[Information provided]

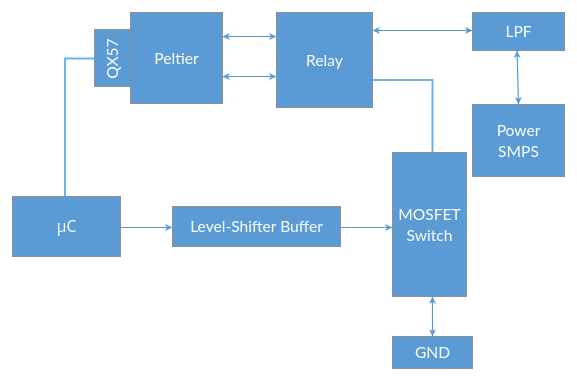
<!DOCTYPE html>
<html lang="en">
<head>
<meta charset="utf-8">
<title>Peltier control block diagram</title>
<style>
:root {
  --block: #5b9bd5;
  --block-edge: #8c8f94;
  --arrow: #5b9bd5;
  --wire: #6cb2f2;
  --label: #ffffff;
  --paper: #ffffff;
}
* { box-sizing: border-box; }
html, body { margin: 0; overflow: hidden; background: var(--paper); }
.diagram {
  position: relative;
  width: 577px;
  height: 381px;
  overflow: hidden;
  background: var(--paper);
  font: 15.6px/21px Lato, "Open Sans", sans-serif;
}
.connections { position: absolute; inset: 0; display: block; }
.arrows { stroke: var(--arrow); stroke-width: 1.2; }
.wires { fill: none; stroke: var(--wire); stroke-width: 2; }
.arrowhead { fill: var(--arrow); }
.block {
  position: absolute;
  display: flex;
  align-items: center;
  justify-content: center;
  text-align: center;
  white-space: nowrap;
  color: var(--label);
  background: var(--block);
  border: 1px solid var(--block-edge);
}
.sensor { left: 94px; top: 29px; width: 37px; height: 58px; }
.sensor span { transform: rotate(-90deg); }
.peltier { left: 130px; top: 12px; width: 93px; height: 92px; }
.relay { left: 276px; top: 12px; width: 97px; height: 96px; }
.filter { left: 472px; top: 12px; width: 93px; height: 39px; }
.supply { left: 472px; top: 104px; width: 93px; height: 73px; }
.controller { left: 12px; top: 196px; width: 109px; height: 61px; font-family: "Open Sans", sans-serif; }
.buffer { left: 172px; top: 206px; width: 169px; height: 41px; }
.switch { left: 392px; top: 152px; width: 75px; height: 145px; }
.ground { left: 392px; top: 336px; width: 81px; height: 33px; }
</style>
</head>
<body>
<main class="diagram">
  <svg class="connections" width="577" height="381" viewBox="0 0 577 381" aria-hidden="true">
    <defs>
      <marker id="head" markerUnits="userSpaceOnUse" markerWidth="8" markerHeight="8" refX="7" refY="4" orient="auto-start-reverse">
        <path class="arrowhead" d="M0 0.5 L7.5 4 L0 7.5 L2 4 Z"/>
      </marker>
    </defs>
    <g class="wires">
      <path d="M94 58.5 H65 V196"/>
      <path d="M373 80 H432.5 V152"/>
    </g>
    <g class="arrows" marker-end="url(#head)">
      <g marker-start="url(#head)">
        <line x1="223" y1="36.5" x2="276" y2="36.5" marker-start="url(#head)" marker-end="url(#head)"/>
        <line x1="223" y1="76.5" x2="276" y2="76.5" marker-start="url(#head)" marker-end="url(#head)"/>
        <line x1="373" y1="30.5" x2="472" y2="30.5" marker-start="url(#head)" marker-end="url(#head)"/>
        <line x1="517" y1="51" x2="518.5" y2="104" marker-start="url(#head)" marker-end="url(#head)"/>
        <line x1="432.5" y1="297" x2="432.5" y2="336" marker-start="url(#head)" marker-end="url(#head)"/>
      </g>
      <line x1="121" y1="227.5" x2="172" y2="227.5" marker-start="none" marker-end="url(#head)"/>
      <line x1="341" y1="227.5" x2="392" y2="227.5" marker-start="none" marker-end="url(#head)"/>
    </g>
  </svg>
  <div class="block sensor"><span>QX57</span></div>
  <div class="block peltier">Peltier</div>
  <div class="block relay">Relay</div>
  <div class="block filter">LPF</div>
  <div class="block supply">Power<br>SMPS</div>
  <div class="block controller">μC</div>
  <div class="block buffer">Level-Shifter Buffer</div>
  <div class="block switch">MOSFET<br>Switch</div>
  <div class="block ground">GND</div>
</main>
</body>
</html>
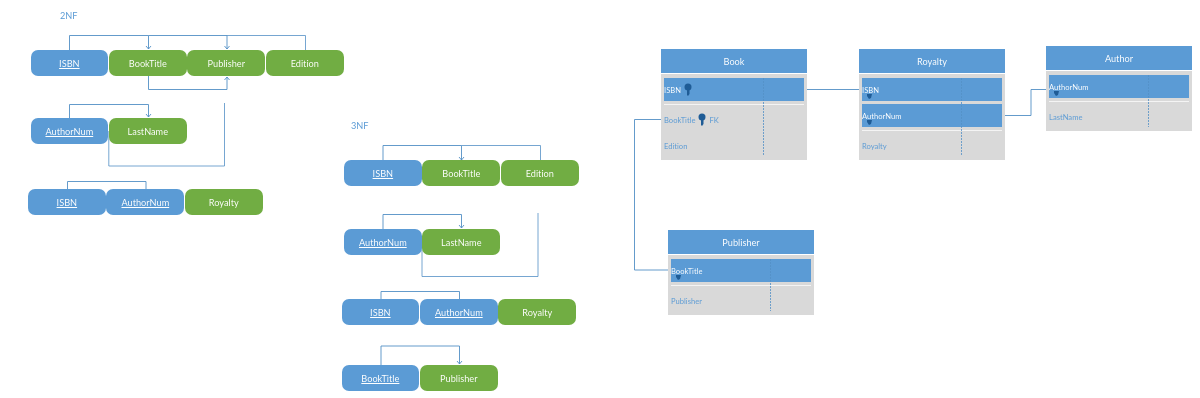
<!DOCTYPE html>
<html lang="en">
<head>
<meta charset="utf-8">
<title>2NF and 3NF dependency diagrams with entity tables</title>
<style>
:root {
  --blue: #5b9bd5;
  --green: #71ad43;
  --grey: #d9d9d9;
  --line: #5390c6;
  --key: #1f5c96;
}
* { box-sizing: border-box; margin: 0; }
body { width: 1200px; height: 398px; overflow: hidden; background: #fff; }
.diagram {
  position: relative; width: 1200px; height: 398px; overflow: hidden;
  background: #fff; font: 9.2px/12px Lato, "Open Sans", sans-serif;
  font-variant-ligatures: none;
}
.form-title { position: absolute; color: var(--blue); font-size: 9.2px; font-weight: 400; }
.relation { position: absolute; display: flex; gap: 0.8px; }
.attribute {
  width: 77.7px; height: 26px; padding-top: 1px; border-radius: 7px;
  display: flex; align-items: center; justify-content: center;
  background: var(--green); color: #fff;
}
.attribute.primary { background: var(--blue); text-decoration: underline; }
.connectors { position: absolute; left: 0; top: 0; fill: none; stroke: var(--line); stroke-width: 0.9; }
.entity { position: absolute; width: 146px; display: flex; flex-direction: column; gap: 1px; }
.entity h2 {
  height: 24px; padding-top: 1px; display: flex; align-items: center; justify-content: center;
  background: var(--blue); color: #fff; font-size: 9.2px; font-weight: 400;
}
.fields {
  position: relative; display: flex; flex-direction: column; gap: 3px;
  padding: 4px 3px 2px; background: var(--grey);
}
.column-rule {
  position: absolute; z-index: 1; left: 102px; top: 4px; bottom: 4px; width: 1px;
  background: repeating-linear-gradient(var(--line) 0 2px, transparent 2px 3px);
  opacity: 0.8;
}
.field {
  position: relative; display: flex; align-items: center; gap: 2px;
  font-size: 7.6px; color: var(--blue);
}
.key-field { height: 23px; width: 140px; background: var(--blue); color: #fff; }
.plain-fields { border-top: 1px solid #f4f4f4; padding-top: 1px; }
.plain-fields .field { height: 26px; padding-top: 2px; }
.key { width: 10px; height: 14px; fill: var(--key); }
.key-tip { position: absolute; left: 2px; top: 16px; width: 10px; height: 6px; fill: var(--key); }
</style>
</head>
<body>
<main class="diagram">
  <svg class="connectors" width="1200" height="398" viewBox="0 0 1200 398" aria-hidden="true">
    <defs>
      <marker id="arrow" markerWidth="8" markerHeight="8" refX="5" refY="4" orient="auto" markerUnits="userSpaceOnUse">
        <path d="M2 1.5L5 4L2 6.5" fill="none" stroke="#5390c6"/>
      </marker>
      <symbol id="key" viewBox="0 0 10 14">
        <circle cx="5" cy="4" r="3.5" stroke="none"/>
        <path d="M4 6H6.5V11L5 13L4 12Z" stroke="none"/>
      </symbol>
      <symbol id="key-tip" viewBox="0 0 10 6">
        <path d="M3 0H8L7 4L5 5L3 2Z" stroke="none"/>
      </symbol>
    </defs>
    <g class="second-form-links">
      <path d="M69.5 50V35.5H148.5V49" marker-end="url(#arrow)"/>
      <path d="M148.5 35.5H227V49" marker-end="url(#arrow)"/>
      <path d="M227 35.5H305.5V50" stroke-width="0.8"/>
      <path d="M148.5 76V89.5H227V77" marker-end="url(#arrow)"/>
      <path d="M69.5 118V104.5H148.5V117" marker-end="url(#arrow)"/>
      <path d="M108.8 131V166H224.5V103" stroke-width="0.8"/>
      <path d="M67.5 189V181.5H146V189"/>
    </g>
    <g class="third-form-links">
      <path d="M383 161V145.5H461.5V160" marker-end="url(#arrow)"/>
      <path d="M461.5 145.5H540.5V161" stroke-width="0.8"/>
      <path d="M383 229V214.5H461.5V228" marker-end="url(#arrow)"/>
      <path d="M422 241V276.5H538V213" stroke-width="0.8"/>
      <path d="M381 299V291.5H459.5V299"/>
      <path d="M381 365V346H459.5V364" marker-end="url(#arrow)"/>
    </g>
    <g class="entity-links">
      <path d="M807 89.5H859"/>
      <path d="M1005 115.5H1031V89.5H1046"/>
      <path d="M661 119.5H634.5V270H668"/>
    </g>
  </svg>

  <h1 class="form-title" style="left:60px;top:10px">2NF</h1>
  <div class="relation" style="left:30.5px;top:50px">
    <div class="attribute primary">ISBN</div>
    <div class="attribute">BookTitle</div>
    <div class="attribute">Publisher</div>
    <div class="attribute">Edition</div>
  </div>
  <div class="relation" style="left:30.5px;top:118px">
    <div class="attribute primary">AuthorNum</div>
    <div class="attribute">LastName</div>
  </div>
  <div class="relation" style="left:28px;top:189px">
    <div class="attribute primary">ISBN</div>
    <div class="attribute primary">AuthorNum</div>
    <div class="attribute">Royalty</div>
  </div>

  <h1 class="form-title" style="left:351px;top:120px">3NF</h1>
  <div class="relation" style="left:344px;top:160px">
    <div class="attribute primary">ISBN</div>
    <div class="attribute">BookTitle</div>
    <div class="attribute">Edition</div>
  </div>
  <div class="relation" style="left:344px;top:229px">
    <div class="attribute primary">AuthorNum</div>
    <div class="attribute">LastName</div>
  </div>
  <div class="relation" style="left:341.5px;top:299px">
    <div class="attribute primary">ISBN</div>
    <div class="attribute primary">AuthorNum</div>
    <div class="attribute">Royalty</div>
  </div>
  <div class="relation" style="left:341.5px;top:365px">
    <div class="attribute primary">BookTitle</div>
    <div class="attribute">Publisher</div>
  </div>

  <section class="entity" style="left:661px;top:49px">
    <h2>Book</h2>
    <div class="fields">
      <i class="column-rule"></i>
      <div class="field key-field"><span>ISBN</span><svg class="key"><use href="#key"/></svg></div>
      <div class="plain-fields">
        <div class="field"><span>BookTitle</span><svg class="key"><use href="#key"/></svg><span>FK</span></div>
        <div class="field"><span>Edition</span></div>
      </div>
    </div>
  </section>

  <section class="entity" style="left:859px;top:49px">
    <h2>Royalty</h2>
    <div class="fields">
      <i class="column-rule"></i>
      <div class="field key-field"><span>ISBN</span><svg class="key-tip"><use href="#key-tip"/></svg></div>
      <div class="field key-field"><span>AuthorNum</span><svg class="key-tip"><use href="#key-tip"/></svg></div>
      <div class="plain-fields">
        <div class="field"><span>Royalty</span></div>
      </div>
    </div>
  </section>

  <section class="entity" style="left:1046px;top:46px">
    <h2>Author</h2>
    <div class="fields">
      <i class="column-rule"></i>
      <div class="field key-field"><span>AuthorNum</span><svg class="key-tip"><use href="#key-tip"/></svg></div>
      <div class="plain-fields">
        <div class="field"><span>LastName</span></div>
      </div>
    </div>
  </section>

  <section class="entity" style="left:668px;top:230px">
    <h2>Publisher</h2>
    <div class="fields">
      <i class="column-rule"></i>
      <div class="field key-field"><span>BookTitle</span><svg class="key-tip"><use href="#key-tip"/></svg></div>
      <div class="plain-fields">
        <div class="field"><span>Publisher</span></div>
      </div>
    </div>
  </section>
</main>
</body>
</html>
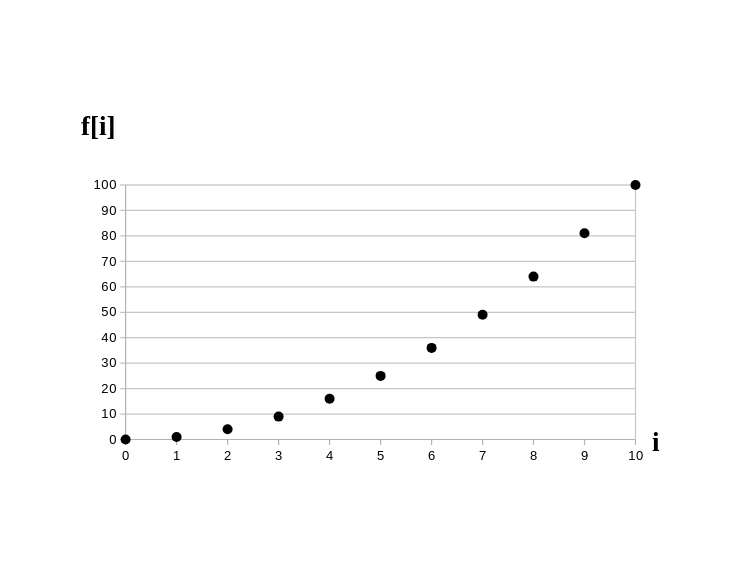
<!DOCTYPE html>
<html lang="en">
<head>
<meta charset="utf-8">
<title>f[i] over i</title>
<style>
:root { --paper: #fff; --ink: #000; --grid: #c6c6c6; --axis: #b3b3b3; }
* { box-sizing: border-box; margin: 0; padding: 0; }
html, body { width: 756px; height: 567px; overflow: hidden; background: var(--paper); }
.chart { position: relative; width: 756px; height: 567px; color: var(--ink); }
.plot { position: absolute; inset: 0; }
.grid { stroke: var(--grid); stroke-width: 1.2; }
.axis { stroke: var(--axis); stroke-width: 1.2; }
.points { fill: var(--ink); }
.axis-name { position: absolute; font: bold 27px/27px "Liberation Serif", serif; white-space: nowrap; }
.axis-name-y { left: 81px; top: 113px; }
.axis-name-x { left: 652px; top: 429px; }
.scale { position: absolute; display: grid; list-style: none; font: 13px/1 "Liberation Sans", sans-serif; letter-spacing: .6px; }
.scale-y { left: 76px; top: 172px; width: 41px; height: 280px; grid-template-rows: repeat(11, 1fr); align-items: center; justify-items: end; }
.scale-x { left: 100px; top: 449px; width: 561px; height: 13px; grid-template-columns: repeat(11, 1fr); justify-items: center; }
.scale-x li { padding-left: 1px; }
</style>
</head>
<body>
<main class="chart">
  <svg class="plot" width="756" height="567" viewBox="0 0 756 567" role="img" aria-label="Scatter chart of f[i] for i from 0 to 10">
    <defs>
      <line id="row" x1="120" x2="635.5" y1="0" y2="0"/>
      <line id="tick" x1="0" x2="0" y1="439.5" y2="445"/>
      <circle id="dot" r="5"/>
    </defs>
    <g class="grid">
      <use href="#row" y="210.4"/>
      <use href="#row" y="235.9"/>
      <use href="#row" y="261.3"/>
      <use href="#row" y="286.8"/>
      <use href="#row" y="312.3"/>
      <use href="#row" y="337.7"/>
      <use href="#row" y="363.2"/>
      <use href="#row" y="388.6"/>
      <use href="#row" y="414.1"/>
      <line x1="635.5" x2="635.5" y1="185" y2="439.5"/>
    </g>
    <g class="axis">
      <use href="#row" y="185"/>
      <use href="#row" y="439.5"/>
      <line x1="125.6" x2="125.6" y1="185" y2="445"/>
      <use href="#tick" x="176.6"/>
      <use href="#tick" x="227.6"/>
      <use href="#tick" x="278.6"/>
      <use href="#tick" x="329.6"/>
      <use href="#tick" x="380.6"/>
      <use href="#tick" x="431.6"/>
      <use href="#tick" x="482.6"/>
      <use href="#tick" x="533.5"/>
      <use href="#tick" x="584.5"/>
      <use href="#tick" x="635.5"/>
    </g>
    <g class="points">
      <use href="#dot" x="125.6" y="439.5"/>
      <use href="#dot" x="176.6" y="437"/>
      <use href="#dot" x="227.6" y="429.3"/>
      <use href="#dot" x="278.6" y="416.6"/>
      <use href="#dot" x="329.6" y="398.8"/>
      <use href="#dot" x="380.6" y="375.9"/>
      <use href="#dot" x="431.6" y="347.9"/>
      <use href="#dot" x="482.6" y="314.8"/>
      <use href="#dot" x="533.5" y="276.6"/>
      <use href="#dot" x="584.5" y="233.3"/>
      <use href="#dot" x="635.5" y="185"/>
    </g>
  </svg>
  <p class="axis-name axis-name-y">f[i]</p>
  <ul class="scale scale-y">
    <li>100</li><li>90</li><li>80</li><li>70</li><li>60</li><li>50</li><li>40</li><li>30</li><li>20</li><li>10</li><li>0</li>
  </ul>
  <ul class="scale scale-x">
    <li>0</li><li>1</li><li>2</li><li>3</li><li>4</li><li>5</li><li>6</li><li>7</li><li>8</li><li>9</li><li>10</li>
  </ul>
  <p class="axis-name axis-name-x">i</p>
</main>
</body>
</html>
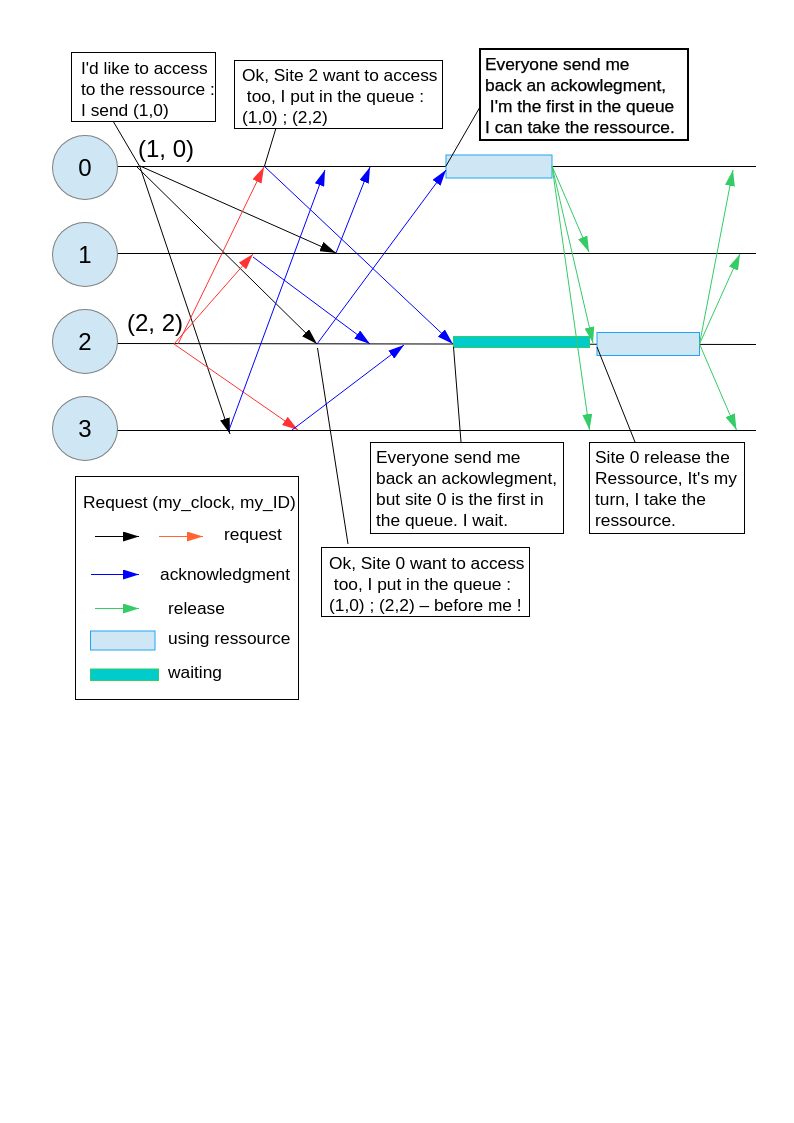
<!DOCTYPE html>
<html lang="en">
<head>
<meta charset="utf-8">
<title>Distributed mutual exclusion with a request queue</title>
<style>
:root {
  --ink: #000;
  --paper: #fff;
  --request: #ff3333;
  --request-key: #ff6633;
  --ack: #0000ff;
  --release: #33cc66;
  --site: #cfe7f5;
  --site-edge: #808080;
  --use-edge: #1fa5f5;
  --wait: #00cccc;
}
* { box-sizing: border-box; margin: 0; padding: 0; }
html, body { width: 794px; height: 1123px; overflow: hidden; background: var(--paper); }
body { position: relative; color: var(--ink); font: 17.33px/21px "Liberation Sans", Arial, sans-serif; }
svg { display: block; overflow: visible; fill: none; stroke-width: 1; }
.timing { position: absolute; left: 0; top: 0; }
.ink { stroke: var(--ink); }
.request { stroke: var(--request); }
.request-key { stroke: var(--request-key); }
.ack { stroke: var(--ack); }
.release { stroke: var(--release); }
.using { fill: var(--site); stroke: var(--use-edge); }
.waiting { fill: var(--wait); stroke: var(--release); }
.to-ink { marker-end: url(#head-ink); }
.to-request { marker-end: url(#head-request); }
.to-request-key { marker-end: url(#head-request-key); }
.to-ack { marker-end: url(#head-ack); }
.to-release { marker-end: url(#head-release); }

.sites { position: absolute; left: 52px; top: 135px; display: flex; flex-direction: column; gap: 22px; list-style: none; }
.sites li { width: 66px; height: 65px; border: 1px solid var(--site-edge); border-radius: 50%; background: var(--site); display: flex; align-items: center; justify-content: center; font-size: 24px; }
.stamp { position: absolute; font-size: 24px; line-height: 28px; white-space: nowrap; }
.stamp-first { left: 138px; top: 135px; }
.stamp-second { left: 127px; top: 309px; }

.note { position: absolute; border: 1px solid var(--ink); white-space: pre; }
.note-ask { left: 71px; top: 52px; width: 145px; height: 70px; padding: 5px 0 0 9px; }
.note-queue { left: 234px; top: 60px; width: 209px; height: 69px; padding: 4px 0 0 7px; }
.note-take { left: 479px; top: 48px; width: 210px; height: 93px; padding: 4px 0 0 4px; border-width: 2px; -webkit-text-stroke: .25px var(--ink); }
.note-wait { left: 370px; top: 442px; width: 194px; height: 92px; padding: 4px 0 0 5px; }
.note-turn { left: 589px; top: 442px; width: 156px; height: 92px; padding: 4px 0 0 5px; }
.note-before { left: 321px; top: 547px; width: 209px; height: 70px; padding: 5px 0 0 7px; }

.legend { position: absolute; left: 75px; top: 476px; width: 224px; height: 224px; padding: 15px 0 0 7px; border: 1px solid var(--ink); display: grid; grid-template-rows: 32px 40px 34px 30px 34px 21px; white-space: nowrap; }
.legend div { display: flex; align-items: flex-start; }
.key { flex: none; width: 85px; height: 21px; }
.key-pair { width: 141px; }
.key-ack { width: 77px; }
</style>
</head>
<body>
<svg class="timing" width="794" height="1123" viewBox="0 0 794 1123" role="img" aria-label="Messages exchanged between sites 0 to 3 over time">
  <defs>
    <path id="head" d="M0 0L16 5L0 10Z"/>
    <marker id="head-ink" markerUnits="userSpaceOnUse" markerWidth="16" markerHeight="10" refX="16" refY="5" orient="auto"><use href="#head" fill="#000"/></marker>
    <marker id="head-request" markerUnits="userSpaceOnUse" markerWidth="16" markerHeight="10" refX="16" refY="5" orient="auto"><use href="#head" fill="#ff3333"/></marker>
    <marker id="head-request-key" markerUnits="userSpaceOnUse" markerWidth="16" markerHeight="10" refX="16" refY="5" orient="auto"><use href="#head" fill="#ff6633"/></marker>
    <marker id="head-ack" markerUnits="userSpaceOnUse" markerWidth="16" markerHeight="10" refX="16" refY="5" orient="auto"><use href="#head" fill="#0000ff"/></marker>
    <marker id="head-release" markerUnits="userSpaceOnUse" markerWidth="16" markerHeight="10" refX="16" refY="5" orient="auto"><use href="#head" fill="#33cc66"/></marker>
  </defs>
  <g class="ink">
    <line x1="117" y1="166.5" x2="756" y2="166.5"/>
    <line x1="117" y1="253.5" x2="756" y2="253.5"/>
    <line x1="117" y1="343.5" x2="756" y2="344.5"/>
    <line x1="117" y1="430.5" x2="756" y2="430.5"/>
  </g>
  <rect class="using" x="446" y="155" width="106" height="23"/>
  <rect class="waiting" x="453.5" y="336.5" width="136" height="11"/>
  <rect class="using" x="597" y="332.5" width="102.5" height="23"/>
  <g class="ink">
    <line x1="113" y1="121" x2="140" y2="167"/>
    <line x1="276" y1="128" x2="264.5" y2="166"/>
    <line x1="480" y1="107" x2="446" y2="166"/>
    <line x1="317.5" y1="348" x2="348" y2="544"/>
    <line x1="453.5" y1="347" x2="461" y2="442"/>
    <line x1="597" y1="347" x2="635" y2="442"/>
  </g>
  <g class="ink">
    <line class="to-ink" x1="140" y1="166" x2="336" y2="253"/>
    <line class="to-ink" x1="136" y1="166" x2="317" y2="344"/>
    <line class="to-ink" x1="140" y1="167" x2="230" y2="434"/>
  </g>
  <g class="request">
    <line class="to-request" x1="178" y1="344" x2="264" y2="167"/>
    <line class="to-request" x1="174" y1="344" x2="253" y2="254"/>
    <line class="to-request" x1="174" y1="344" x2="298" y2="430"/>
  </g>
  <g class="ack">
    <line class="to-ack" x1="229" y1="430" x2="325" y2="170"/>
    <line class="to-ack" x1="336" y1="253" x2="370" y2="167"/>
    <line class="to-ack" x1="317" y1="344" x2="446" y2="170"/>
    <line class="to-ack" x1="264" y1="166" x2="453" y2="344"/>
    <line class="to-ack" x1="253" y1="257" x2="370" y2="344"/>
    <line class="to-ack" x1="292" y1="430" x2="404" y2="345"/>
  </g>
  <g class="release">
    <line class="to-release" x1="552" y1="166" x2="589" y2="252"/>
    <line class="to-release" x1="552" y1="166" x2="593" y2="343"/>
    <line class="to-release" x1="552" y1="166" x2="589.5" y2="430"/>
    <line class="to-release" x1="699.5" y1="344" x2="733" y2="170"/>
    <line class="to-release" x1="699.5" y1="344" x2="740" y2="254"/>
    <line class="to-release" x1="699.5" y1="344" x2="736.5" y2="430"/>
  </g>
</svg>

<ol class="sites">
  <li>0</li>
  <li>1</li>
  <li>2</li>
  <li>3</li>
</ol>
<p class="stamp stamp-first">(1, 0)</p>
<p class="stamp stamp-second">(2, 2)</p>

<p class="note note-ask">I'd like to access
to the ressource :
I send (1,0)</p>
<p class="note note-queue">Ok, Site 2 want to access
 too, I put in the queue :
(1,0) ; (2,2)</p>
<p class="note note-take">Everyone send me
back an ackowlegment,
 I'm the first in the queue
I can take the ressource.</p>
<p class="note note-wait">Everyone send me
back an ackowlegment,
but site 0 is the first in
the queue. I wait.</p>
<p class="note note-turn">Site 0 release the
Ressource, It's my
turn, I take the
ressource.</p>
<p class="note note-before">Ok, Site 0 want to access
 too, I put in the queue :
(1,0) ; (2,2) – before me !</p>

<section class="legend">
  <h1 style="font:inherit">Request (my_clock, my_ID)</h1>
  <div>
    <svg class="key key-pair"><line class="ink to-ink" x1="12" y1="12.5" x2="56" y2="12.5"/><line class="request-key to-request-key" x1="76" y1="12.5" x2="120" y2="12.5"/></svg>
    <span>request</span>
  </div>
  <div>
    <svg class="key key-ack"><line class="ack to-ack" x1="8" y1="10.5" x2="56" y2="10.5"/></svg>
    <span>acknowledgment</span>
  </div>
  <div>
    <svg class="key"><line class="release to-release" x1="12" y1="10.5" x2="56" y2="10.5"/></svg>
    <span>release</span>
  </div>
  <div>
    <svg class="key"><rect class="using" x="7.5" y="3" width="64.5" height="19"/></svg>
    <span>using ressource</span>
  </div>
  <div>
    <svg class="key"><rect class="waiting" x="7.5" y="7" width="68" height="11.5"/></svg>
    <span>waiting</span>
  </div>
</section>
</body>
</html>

[/Information provided]

Your instructions.
Go through the entries above and report every line in which the word "take" appears.

Answer space.
.note-take { left: 479px; top: 48px; width: 210px; height: 93px; padding: 4px 0 0 4px; border-width: 2px; -webkit-text-stroke: .25px var(--ink); }
<p class="note note-take">Everyone send me
I can take the ressource.</p>
turn, I take the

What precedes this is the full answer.